(2)  | 
Comment  | 
Print  | 
Newest First  |  Oldest First  |  Threaded View        ADD A COMMENT
FritzNelson
50%
50%
FritzNelson,
User Rank: Light Beer
2/2/2013 | 6:35:53 PM
re: Telefónica Battles Big Data Hype
I'm curious what sort of return operators are expecting from big data analytics, especially on the location end? Is it just identifying where to roll out new services, like LTE? Or is it also to increase capacity? I'm also thinking that they'll be providing marketers with data to be used for geo-targeting.-á
mervynk1
50%
50%
mervynk1,
User Rank: Light Beer
1/30/2013 | 6:04:05 PM
re: Telefónica Battles Big Data Hype
As the article points out GÇô creating value from
information is easier said than done. An approach operators are starting to
consider when making sense of Big Data is geo-analytics. The concept of using
geo-economic analysis as a business intelligence tools is not new, but has not
been extensively deployed in the telecoms industry, as network operators have
traditionally lacked the know-how to access and interpret all available data in
a meaningful manner. Today the right tools exist to help interpret the
information available in the service providersGÇÖ environment (including size and
telecom requirements of enterprises and competition footprint) to support a
pragmatic growth strategy plan. In the next year or so, we expect to see
geo-analytics being used both in the enterprise connectivity sector (helping
identify new customers) and in the mobile space to help plan the roll-out of
LTE deployments.Mervyn Kelly -áCiena Marketing-á
Featured Video
From The Founder
The 'gleaming city on a hill,' Steve Saunders calls it. But who is going to take us from today's NFV componentry to the grand future of a self-driving network? Here's a look at the vendors hoping to make it happen.
Flash Poll
Upcoming Live Events
September 28, 2017, Denver, CO
October 18, 2017, Colorado Convention Center - Denver, CO
November 1, 2017, The Royal Garden Hotel
November 1, 2017, The Montcalm Marble Arch
November 2, 2017, 8 Northumberland Avenue, London, UK

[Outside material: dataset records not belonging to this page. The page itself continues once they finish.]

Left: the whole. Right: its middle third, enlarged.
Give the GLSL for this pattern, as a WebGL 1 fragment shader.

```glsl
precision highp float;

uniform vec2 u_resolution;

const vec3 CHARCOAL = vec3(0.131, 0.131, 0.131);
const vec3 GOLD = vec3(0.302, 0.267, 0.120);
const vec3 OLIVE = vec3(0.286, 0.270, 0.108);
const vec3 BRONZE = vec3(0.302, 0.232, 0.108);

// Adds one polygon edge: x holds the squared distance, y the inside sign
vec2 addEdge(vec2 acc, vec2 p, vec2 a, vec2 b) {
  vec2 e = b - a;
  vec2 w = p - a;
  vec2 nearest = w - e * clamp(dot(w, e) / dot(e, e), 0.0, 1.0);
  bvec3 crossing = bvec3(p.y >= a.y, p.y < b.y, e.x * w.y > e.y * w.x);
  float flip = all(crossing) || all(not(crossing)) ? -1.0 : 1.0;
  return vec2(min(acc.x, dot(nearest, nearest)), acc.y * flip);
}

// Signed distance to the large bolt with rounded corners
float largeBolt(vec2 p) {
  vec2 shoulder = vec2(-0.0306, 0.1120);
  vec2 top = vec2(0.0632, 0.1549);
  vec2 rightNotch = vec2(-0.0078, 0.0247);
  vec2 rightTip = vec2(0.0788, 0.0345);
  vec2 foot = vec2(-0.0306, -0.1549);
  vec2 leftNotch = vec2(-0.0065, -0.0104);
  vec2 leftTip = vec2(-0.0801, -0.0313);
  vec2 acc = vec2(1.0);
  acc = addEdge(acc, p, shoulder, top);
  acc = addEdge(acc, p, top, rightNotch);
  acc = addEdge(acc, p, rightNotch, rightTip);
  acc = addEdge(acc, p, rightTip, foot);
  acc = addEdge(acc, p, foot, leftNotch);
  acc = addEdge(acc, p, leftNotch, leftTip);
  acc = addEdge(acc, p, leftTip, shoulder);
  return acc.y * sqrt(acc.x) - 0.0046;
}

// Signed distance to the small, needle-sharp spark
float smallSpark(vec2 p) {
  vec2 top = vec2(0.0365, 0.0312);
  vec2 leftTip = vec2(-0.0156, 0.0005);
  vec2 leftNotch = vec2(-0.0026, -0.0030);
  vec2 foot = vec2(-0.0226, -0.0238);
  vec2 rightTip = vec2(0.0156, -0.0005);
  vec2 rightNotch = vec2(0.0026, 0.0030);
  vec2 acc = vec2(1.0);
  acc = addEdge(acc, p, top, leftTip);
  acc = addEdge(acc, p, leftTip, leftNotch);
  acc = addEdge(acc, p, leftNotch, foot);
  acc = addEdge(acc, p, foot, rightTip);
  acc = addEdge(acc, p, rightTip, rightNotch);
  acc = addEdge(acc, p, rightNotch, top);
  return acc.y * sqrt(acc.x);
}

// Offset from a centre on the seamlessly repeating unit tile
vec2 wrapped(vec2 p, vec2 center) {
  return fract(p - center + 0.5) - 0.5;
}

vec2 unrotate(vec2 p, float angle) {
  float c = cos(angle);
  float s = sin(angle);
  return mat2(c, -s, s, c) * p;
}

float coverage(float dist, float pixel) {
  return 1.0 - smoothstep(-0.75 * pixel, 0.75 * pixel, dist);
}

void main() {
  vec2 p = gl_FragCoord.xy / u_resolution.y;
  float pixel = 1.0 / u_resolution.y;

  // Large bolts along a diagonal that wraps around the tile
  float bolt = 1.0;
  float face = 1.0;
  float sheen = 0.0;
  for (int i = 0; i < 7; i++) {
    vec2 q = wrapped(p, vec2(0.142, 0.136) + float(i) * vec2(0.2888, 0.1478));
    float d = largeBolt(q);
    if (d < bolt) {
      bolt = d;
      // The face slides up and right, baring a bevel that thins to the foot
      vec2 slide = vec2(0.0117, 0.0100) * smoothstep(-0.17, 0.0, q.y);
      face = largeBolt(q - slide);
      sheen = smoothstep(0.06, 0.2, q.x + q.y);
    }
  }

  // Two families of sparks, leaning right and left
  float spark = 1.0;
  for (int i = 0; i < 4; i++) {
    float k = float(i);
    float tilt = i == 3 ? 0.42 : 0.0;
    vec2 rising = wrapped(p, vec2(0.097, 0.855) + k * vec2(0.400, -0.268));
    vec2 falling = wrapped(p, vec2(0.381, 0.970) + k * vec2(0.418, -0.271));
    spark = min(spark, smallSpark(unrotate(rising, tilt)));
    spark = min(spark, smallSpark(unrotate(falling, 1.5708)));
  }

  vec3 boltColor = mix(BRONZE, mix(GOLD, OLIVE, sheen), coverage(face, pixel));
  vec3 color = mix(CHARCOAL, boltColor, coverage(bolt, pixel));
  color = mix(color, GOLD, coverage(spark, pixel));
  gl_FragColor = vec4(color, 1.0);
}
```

November 2, 2017, 8 Northumberland Avenue – London
November 10, 2017, The Westin Times Square, New York, NY
November 30, 2017, The Westin Times Square
All Upcoming Live Events

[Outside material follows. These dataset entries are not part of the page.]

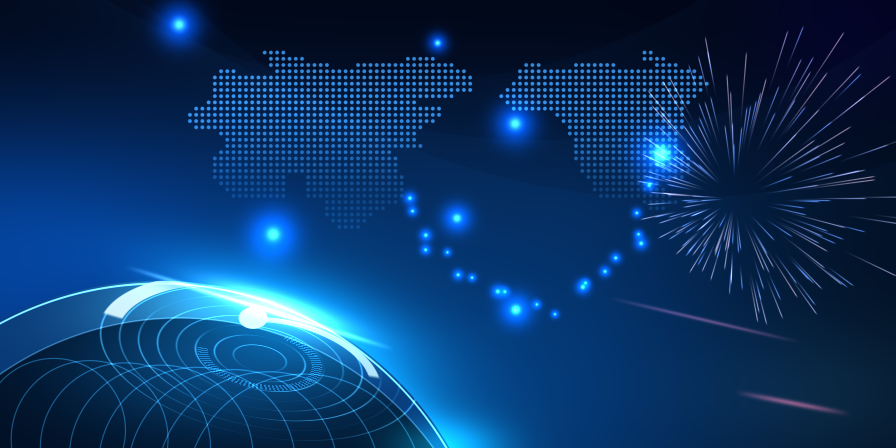
Give the GLSL for this background, as a WebGL 2 fragment shader.

```glsl
#version 300 es
precision highp float;
uniform vec2 u_resolution;
out vec4 outColor;

#define GLOBE vec2(0.354, -0.379)
#define GLOBE_RADIUS 0.752
#define CORE vec2(0.40, -0.41)
#define CORE_RADIUS 0.70
#define HUB vec2(0.58, 0.20)
#define FLARE vec2(0.62, 0.315)
#define BURST vec2(1.64, 0.557)
#define DOT_PITCH 0.0139
#define SPARKS 20
#define TAU 6.2831853

float hash(vec2 p) {
  vec3 q = fract(p.xyx * vec3(0.1031, 0.103, 0.0973));
  q += dot(q, q.yzx + 33.33);
  return fract((q.x + q.y) * q.z);
}

float glow(vec2 p, vec2 center, vec2 size) {
  vec2 q = (p - center) / size;
  return exp(-dot(q, q));
}

float stroke(float d, float width, float px) {
  return 1.0 - smoothstep(width - px, width + px, abs(d));
}

float streak(vec2 p, vec2 a, vec2 b, float width) {
  vec2 ab = b - a;
  float t = clamp(dot(p - a, ab) / dot(ab, ab), 0.0, 1.0);
  float d = length(p - a - ab * t) / width;
  return sin(t * TAU * 0.5) * exp(-d * d);
}

float oval(vec2 p, vec2 center, vec2 size) {
  return length((p - center) / size) - 1.0;
}

vec3 backdrop(vec2 p) {
  vec3 c = mix(vec3(0.015, 0.145, 0.32), vec3(0.005, 0.03, 0.10), smoothstep(0.45, 1.0, p.y));
  c *= 1.0 - 0.55 * smoothstep(1.25, 2.0, p.x);
  c += vec3(0.0, 0.12, 0.30) * glow(p, vec2(0.05, 0.42), vec2(0.55, 0.30));
  c += vec3(0.0, 0.08, 0.15) * glow(p, vec2(1.08, 0.15), vec2(0.55, 0.35));
  c += vec3(0.03, 0.07, 0.08) * glow(p, vec2(1.85, 0.12), vec2(0.30, 0.16));
  c += vec3(0.01, 0.0, 0.10) * glow(p, vec2(1.9, 0.95), vec2(0.25, 0.22));
  // faint overlapping sheets
  for (int i = 0; i < 3; i++) {
    float d = length(p - vec2(0.9 + 0.3 * float(i), 2.1)) - 1.28 - 0.13 * float(i);
    c += vec3(0.004, 0.016, 0.028) * smoothstep(0.0, 0.006, d) * exp(-7.0 * max(d, 0.0));
  }
  return c;
}

// dotted continents
float continents(vec2 p, float px) {
  vec2 c = (floor(p / DOT_PITCH) + 0.5) * DOT_PITCH;
  float land = oval(c, vec2(0.70, 0.75), vec2(0.25, 0.12));
  land = min(land, oval(c, vec2(0.90, 0.82), vec2(0.14, 0.05)));
  land = min(land, oval(c, vec2(0.57, 0.64), vec2(0.09, 0.09)));
  land = min(land, oval(c, vec2(0.80, 0.60), vec2(0.11, 0.10)));
  land = min(land, oval(c, vec2(1.34, 0.80), vec2(0.23, 0.06)));
  land = min(land, oval(c, vec2(1.41, 0.70), vec2(0.13, 0.16)));
  land += 0.14 * sin(c.x * 37.0 + 2.0 * sin(c.y * 29.0)) + 0.1 * sin(c.y * 61.0 + c.x * 23.0);
  float disc = 1.0 - smoothstep(0.0042 - px, 0.0042 + px, length(p - c));
  return disc * step(land, 0.0) * mix(0.18, 1.0, smoothstep(0.54, 0.78, c.y));
}

// radial needles, longest toward the upper right
vec3 burst(vec2 p, float px) {
  vec2 d = p - BURST;
  float r = length(d), a = atan(d.y, d.x) + TAU * 0.5;
  float reach = mix(0.19, 0.50, 0.5 + 0.5 * dot(d / max(r, 0.001), vec2(0.8, 0.6)));
  vec3 sum = vec3(0.0);
  for (int i = 0; i < 4; i++) {
    float n = 31.0 + 8.0 * float(i);
    float id = floor(a / TAU * n);
    float h = hash(vec2(id, float(i) * 7.0 + 3.0));
    float k = hash(vec2(id + 51.0, float(i) + 19.0));
    float center = (id + 0.3 + 0.4 * k) / n * TAU;
    float start = reach * mix(0.08, 0.65, h), end = start + reach * mix(0.15, 0.40, k);
    float along = smoothstep(start, end, r) * (1.0 - smoothstep(end, end + 0.012, r));
    float needle = stroke(r * sin(a - center), 0.0012, px);
    sum += mix(vec3(0.35, 0.55, 0.95), vec3(0.85, 0.65, 0.65), k) * needle * along * 0.75;
  }
  return sum;
}

vec3 star(vec2 p, vec2 center, float size) {
  float d = length(p - center) / size;
  return vec3(0.0, 0.30, 0.85) * exp(-d * d * 0.7) + vec3(0.35, 0.75, 1.0) * exp(-d * d * 9.0);
}

vec3 stars(vec2 p) {
  vec3 c = star(p, vec2(0.40, 0.945), 0.038) + star(p, vec2(0.61, 0.477), 0.042);
  c += star(p, vec2(1.15, 0.724), 0.036) + star(p, vec2(1.02, 0.513), 0.025);
  c += star(p, vec2(1.152, 0.309), 0.028) + star(p, vec2(0.977, 0.904), 0.018);
  c += star(p, vec2(1.476, 0.656), 0.045) + vec3(0.1, 0.4, 0.2) * glow(p, vec2(1.476, 0.656), vec2(0.02));
  // small sparks along a hanging arc
  for (int i = 0; i < SPARKS; i++) {
    float k = float(i), h = hash(vec2(k, 4.0));
    float a = TAU * (0.48 + 0.54 * (k + h) / float(SPARKS));
    vec2 at = vec2(1.19, 0.56) + vec2(0.25, 0.25) * (0.88 + 0.25 * hash(vec2(k, 9.0))) * vec2(cos(a), sin(a));
    c += star(p, at, 0.007 + 0.006 * h);
  }
  return c;
}

vec3 globe(vec2 p, vec3 c, float px) {
  float rim = length(p - GLOBE) - GLOBE_RADIUS, core = length(p - CORE) - CORE_RADIUS;
  float body = 1.0 - smoothstep(-px, px, rim);
  float inside = 1.0 - smoothstep(-px, px, core);
  c += vec3(0.03, 0.35, 0.45) * exp(-max(rim, 0.0) * 13.0) * smoothstep(0.2, 0.9, p.x);
  vec3 band = mix(vec3(0.03, 0.22, 0.46), vec3(0.22, 0.62, 0.85), glow(p, vec2(0.52, 0.31), vec2(0.3, 0.12)));
  vec3 dark = vec3(0.004, 0.06, 0.14) + vec3(0.03, 0.25, 0.40) * glow(p, vec2(0.55, 0.20), vec2(0.36, 0.16));
  vec3 s = mix(band, dark, inside);
  s += vec3(0.5, 0.75, 0.85) * (stroke(rim + 0.006, 0.002, px) + 0.4 * stroke(core, 0.0015, px));
  // tilted instrument rings around the hub
  vec2 e = mat2(0.98, 0.20, -0.20, 0.98) * (p - HUB) * vec2(1.0, 2.1);
  float l = length(e), a = atan(e.y, e.x);
  for (int i = 0; i < 8; i++) {
    float k = float(i);
    float ring = stroke(l - 0.06 - 0.043 * k, 0.0018, px * 1.5);
    s += vec3(0.22, 0.5, 0.62) * ring * (0.45 + 0.4 * sin(a * (1.0 + mod(k, 3.0)) + k * 2.0));
    float wire = length(p - vec2(0.12 + 0.08 * k, 0.04 - 0.02 * k)) - 0.16 - 0.015 * k;
    s += vec3(0.10, 0.28, 0.38) * stroke(wire, 0.0012, px) * inside;
  }
  float ticks = step(0.5, fract(a * 14.0)) * stroke(l - 0.13, 0.012, px);
  s += vec3(0.08, 0.22, 0.30) * ticks * step(a, 1.2);
  // bright spiral band, crescent and node
  float spiral = stroke(l - 0.263 + 0.05 * a, 0.012, px * 1.5) * smoothstep(0.05, 0.12, a) * step(a, 1.8);
  float crescent = stroke(l - 0.345, 0.022, px * 1.5) * smoothstep(2.0, 2.5, a) * (1.0 - smoothstep(2.95, 3.0, a));
  float node = 1.0 - smoothstep(0.024 - px, 0.024 + px, length((p - vec2(0.565, 0.29)) * vec2(0.75, 1.0)));
  s = mix(s, vec3(0.85, 0.97, 1.0), clamp(spiral * 0.8 + crescent * 0.95 + node, 0.0, 1.0));
  return mix(c, s, body);
}

void main() {
  vec2 p = gl_FragCoord.xy / u_resolution.y;
  float px = 0.75 / u_resolution.y;
  vec3 c = backdrop(p);
  c += vec3(0.20, 0.48, 0.70) * continents(p, px);
  c += burst(p, px) + stars(p);
  c = globe(p, c, px);
  // flare on the rim and drifting streaks
  vec2 f = mat2(0.95, 0.31, -0.31, 0.95) * (p - FLARE);
  c += vec3(0.65, 0.9, 0.95) * glow(f, vec2(0.0), vec2(0.13, 0.025));
  c += vec3(0.02, 0.30, 0.42) * glow(f, vec2(0.0), vec2(0.28, 0.085));
  c += vec3(0.55, 0.75, 0.85) * streak(p, vec2(0.28, 0.405), vec2(0.88, 0.22), 0.005);
  c += vec3(0.35, 0.16, 0.22) * streak(p, vec2(1.36, 0.335), vec2(1.79, 0.235), 0.004);
  c += vec3(0.50, 0.20, 0.25) * streak(p, vec2(1.64, 0.125), vec2(1.90, 0.075), 0.006);
  c += vec3(0.02, 0.35, 0.42) * glow(p, vec2(1.0, 0.0), vec2(0.12, 0.06));
  outColor = vec4(clamp(c, 0.0, 1.0), 1.0);
}
```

Infographics
With the mobile ecosystem becoming increasingly vulnerable to security threats, AdaptiveMobile has laid out some of the key considerations for the wireless community.
Hot Topics

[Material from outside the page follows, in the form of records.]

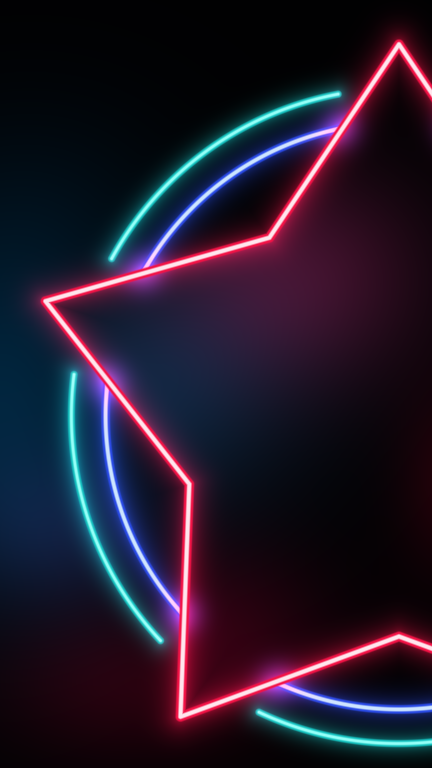
A Shadertoy shader for this background:

```glsl
// Neon star outline with broken teal and blue rings over dark coloured haze.

const float SECTOR = 1.2566371; // one fifth of a turn

// Soft elliptical patch of light
float haze(vec2 p, vec2 center, vec2 size) {
    vec2 d = (p - center) / size;
    return exp(-dot(d, d));
}

// Signed distance to the star edge in a folded half sector, negative inside
float starDistance(vec2 v) {
    vec2 tip = vec2(0.484, 0.0);
    vec2 edge = 0.287 * vec2(0.809, 0.588) - tip;
    vec2 w = v - tip;
    float d = length(w - edge * clamp(dot(w, edge) / dot(edge, edge), 0.0, 1.0));
    return edge.x * w.y - edge.y * w.x > 0.0 ? -d : d;
}

// Distance to a ring that starts at a given folded angle, with round ends
float arcDistance(vec2 v, float angle, float radius, float start) {
    vec2 end = radius * vec2(cos(start), sin(start));
    return angle > start ? abs(length(v) - radius) : length(v - end);
}

// Coverage of a stroke with smooth edges
float stroke(float d, float halfWidth) {
    float soft = 0.7 / iResolution.y + 0.0006;
    return 1.0 - smoothstep(halfWidth - soft, halfWidth + soft, d);
}

// Tight halo plus a wide, faint one
float halo(float d, float size) {
    return 0.6 * exp(-d / size) + 0.18 * exp(-d * d / (size * size * 14.0));
}

// Paints a tube: halo, coloured rim, bright core
vec3 neon(vec3 col, float d, float width, vec3 rim, vec3 core, float mask) {
    col += rim * halo(d, width * 1.3) * mask;
    col = mix(col, rim, stroke(d, width) * mask);
    return mix(col, core, stroke(d, width * 0.46) * mask);
}

void mainImage(out vec4 fragColor, in vec2 fragCoord) {
    vec2 p = fragCoord / iResolution.y;
    vec2 q = p - vec2(0.5195, 0.4583);

    // Fold the plane: angle 0 at a star tip, half a sector at a notch
    float turn = atan(q.x, q.y);
    float angle = abs(mod(turn + 0.5 * SECTOR, SECTOR) - 0.5 * SECTOR);
    vec2 v = length(q) * vec2(cos(angle), sin(angle));
    float star = starDistance(v);
    float inside = smoothstep(0.003, -0.003, star);

    // Haze outside the star
    vec3 outer = vec3(0.004, 0.003, 0.008);
    outer += vec3(0.0, 0.14, 0.23) * haze(p, vec2(0.0, 0.46), vec2(0.18, 0.23));
    outer += vec3(0.06, 0.05, 0.13) * haze(p, vec2(0.09, 0.31), vec2(0.14, 0.10));
    outer += vec3(0.0, 0.03, 0.05) * haze(p, vec2(0.06, 0.72), vec2(0.20, 0.16));
    outer += vec3(0.15, 0.0, 0.04) * haze(p, vec2(0.17, 0.11), vec2(0.17, 0.10));

    // Haze inside the star
    vec3 inner = vec3(0.006, 0.004, 0.010);
    inner += vec3(0.03, 0.14, 0.23) * haze(p, vec2(0.19, 0.49), vec2(0.19, 0.16));
    inner += vec3(0.26, 0.06, 0.16) * haze(p, vec2(0.38, 0.64), vec2(0.17, 0.14));
    inner += vec3(0.20, 0.0, 0.06) * haze(p, vec2(0.27, 0.15), vec2(0.15, 0.13));
    inner += vec3(0.13, 0.0, 0.025) * haze(p, vec2(0.59, 0.37), vec2(0.07, 0.12));
    vec3 col = mix(outer, inner, inside);

    // Violet light where the blue ring passes behind the star
    vec2 crossing = 0.382 * vec2(cos(0.20), sin(0.20));
    col += vec3(0.20, 0.12, 0.42) * haze(v, crossing, vec2(0.026));

    // Teal ring
    float teal = arcDistance(v, angle, 0.4265, 0.187);
    col = neon(col, teal, 0.0044, vec3(0.08, 0.76, 0.74), vec3(0.58, 1.0, 0.96), 1.0);

    // Blue ring, hidden inside the star and pinker close to it
    float blue = abs(length(q) - 0.382);
    vec3 blueCore = mix(vec3(0.80, 0.90, 1.0), vec3(0.95, 0.66, 0.82), exp(-abs(star) / 0.015));
    col = neon(col, blue, 0.0056, vec3(0.16, 0.29, 0.90), blueCore, 1.0 - inside);

    // Red star outline
    col = neon(col, abs(star), 0.0062, vec3(0.95, 0.07, 0.27), vec3(1.0, 0.90, 0.93), 1.0);

    fragColor = vec4(min(col, 1.0), 1.0);
}
```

Could 5G Have Found Its Glass Ceiling?
Dan Jones, Mobile Editor, 9/20/2017
Why Amazon May Be Cable's Biggest Threat
Mari Silbey, Senior Editor, Cable/Video, 9/22/2017
1 Million Pirate Set-Top Boxes Sold in the UK
Aditya Kishore, Practice Leader, Video Transformation, Telco Transformation, 9/20/2017
Can Fixed Wireless Fix Rural Broadband?
Mari Silbey, Senior Editor, Cable/Video, 9/25/2017
Comcast Shuts Down OTT Again
Mari Silbey, Senior Editor, Cable/Video, 9/19/2017
Animals with Phones
Live Digital Audio

Understanding the full experience of women in technology requires starting at the collegiate level (or sooner) and studying the technologies women are involved with, company cultures they're part of and personal experiences of individuals.

During this WiC radio show, we will talk with Nicole Engelbert, the director of Research & Analysis for Ovum Technology and a 23-year telecom industry veteran, about her experiences and perspectives on women in tech. Engelbert covers infrastructure, applications and industries for Ovum, but she is also involved in the research firm's higher education team and has helped colleges and universities globally leverage technology as a strategy for improving recruitment, retention and graduation performance.

She will share her unique insight into the collegiate level, where women pursuing engineering and STEM-related degrees is dwindling. Engelbert will also reveal new, original Ovum research on the topics of artificial intelligence, the Internet of Things, security and augmented reality, as well as discuss what each of those technologies might mean for women in our field. As always, we'll also leave plenty of time to answer all your questions live on the air and chat board.

Like Us on Facebook
Twitter Feed